Man has been a mobile creature for the longest time. Every textbook states that transportation has been a means of advancement and change throughout history, and it can be corroborated rightfully so if we carefully examine the evolution of the way we have chosen to commute over the years. Yet, as our lives continue to evolve drastically, so has our means of commute-related transportation. With an increasingly hectic lifestyle, convenience is of utmost importance to all and commuting is the one aspect of the day which everyone wishes to make as hassle-free as possible. According to a Deloitte report, 57 percent of Indian customers prefer to use ride-hailing services rather than driving their own cars.
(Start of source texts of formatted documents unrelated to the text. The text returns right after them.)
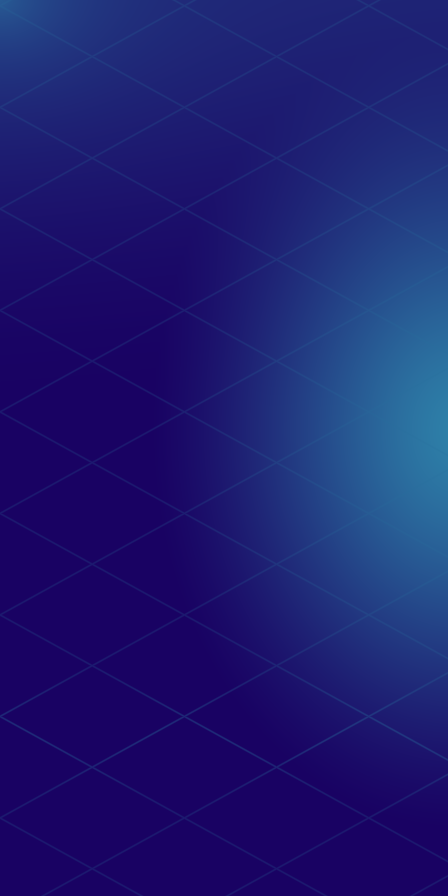
Give the GLSL for this background, as a Shadertoy shader.

```glsl
// Deep indigo backdrop with teal glows and a faint diamond lattice of thin lines.

// Distance to the nearest of a family of parallel slanted lines.
float latticeDistance(vec2 p, float slope) {
    const float spacing = 0.2266;
    float offset = (p.y - 0.2396 - slope * p.x) / spacing;
    return abs(fract(offset + 0.5) - 0.5) * spacing / sqrt(1.0 + slope * slope);
}

// Soft coverage of a thin line, widened by one pixel.
float thinLine(float dist, float pixel) {
    return 1.0 - smoothstep(0.0, 0.0015 + pixel, dist);
}

// Elliptical glow at the right edge.
float sideGlow(vec2 p) {
    float s = clamp(1.0 - length((p - vec2(1.03, 0.96)) / vec2(0.69, 0.89)), 0.0, 1.0);
    return mix(s, smoothstep(0.0, 1.0, s), 0.5);
}

// Wide haze along the top with a brighter corner on the left.
float topGlow(vec2 p) {
    float haze = 0.28 * (1.0 - smoothstep(-0.1, 0.9, p.y + 0.08 * p.x));
    float corner = 0.42 * exp(-length(p * vec2(0.9, 1.1)) / 0.17);
    return haze + corner;
}

void mainImage(out vec4 fragColor, in vec2 fragCoord) {
    // Canvas is 1 wide and 2 high, measured downward from the top left.
    vec2 uv = fragCoord / iResolution.xy;
    vec2 p = vec2(uv.x, 2.0 * (1.0 - uv.y));
    float pixel = 1.0 / iResolution.x;

    // Background glows
    vec3 indigo = vec3(0.098, 0.008, 0.388);
    vec3 teal = vec3(0.18, 0.51, 0.665);
    float glow = 1.0 - (1.0 - sideGlow(p)) * (1.0 - topGlow(p));
    vec3 color = mix(indigo, teal, glow);

    // Diamond lattice, brightest in a band near the bottom
    float falling = thinLine(latticeDistance(p, 0.5506), pixel);
    float rising = thinLine(latticeDistance(p, -0.5506), pixel);
    float band = exp(-pow((p.y - 1.64) / 0.1, 2.0));
    float strength = 0.22 + 0.16 * band;
    color = mix(color, vec3(0.15, 0.43, 0.61), strength * max(falling, rising));

    fragColor = vec4(color, 1.0);
}
```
The figure is greater than in China, the United States, Germany, and Japan, where 53, 29, 32, and 31 percent of customers use car-hailing to commute instead of owning a car.
We have come full circle where vehicle ownership does not solely govern our choice of transport for daily commute once again. For heavily populated metro cities in developing nations, there has been a mushrooming rise in the practice of car-hailing.
As the purchasing power of commuters in developing countries grows, public transportation may not be the preferred option for everyone. As a result, car-hailing is the second-best alternative, or, more likely, the option that the urban population chooses more willingly today. Apart from it being convenient, as one can track the driver right through the app or even pay there, these are gaining mass popularity. As most of these vehicles run on CNG or there is a huge push from these companies to turn their fleet into EV, a large chunk of the student and working population is opting for these alternatives as they aid in building a sustainable future. Furthermore, the cost efficiency of car-hailing was comparatively higher in comparison to having one’s own vehicle
Last year, Uber supported 14 million rides each week in India, according to the American ride-hailing company, which secured the top spot in this vertical of our global markets. According to Aman Madhok, Senior Analyst at Counterpoint Research, who commented on the results found on the ride-hailing patterns of people in developing countries, “10-20 kilometers per journey is the ‘sweet spot’ travel distance most preferred for considering ride-hailing choices,” according to a survey on ride-hailing in India.
According to the same poll, the majority of frequent Uber or Ola users said ride-hailing was more cost-effective than car ownership during such times when the fuel prices are at their peak in developing nations. This is especially true among the paid middle class, where almost two-thirds of frequent users view ride-hailing to be more cost-effective than owning a car. More so than ever before, parents are opting for these services on a frequent basis as their work hours barely allow them to cover long distances to drop children to school and back or take them to other social gatherings or upskilling classes.
Families and car hailing.
In a separate study, 450 people said they were the parents or legal guardians of children under the age of ten. Thirty-seven percent, or 307 people, had used ride-hailing. Among those who had used ride-hailing, 253 people (or 82 percent) said they had done so with their children under the age of ten.
A number of parents in the contemporary era are all about making their children develop a sense of independence and ride-hailing, with tech-integrated apps that constantly show the location of the vehicle are a huge plus, according to them. It helps a child develop a level of self-confidence that might never be achieved by commuting with parents every day. They develop better communication and navigation skills as a result of this.
Is car sharing family friendly?
Yet, the car hailing eco system are not without issues. A number of parents have raised concerns about no provision of appropriate child safety seats while riding in an Uber, Ola, or other ride-share vehicles with their families. Similarly, there have been instances when parents might have been interested in hailing a cab for a young one, but due to a lack of safe car seat options, they might have chosen not to. When it comes to using car-hailing services, parents ranked having child-safety features installed in a vehicle as the most crucial factor to consider when choosing a mode of transportation for their children.
Seventy-four percent of millennials favor app-based cab services over regular cabs for ride-hailing. Given that this generation will soon be parents, it is past time for services like Lyft, Ola, and Uber to beef up their child-safety vehicular measures. This would not only help them tap into a larger demographic but also holistically improve their brand image by adding an arc of child-related safety measures. Models such as “Piggy Ride,” a Bangalore-based start-up that is India’s first cab service dedicated solely to the transportation requirements of children, provide customized trips to children aged 2 to 18, has seen a rapid growth in its sales.
Such modules that take into consideration the needs of parents with young children would significantly augment the safe travel options for children apart from adding a steep curve to their graph of growth by introducing such child-centric means of commute services.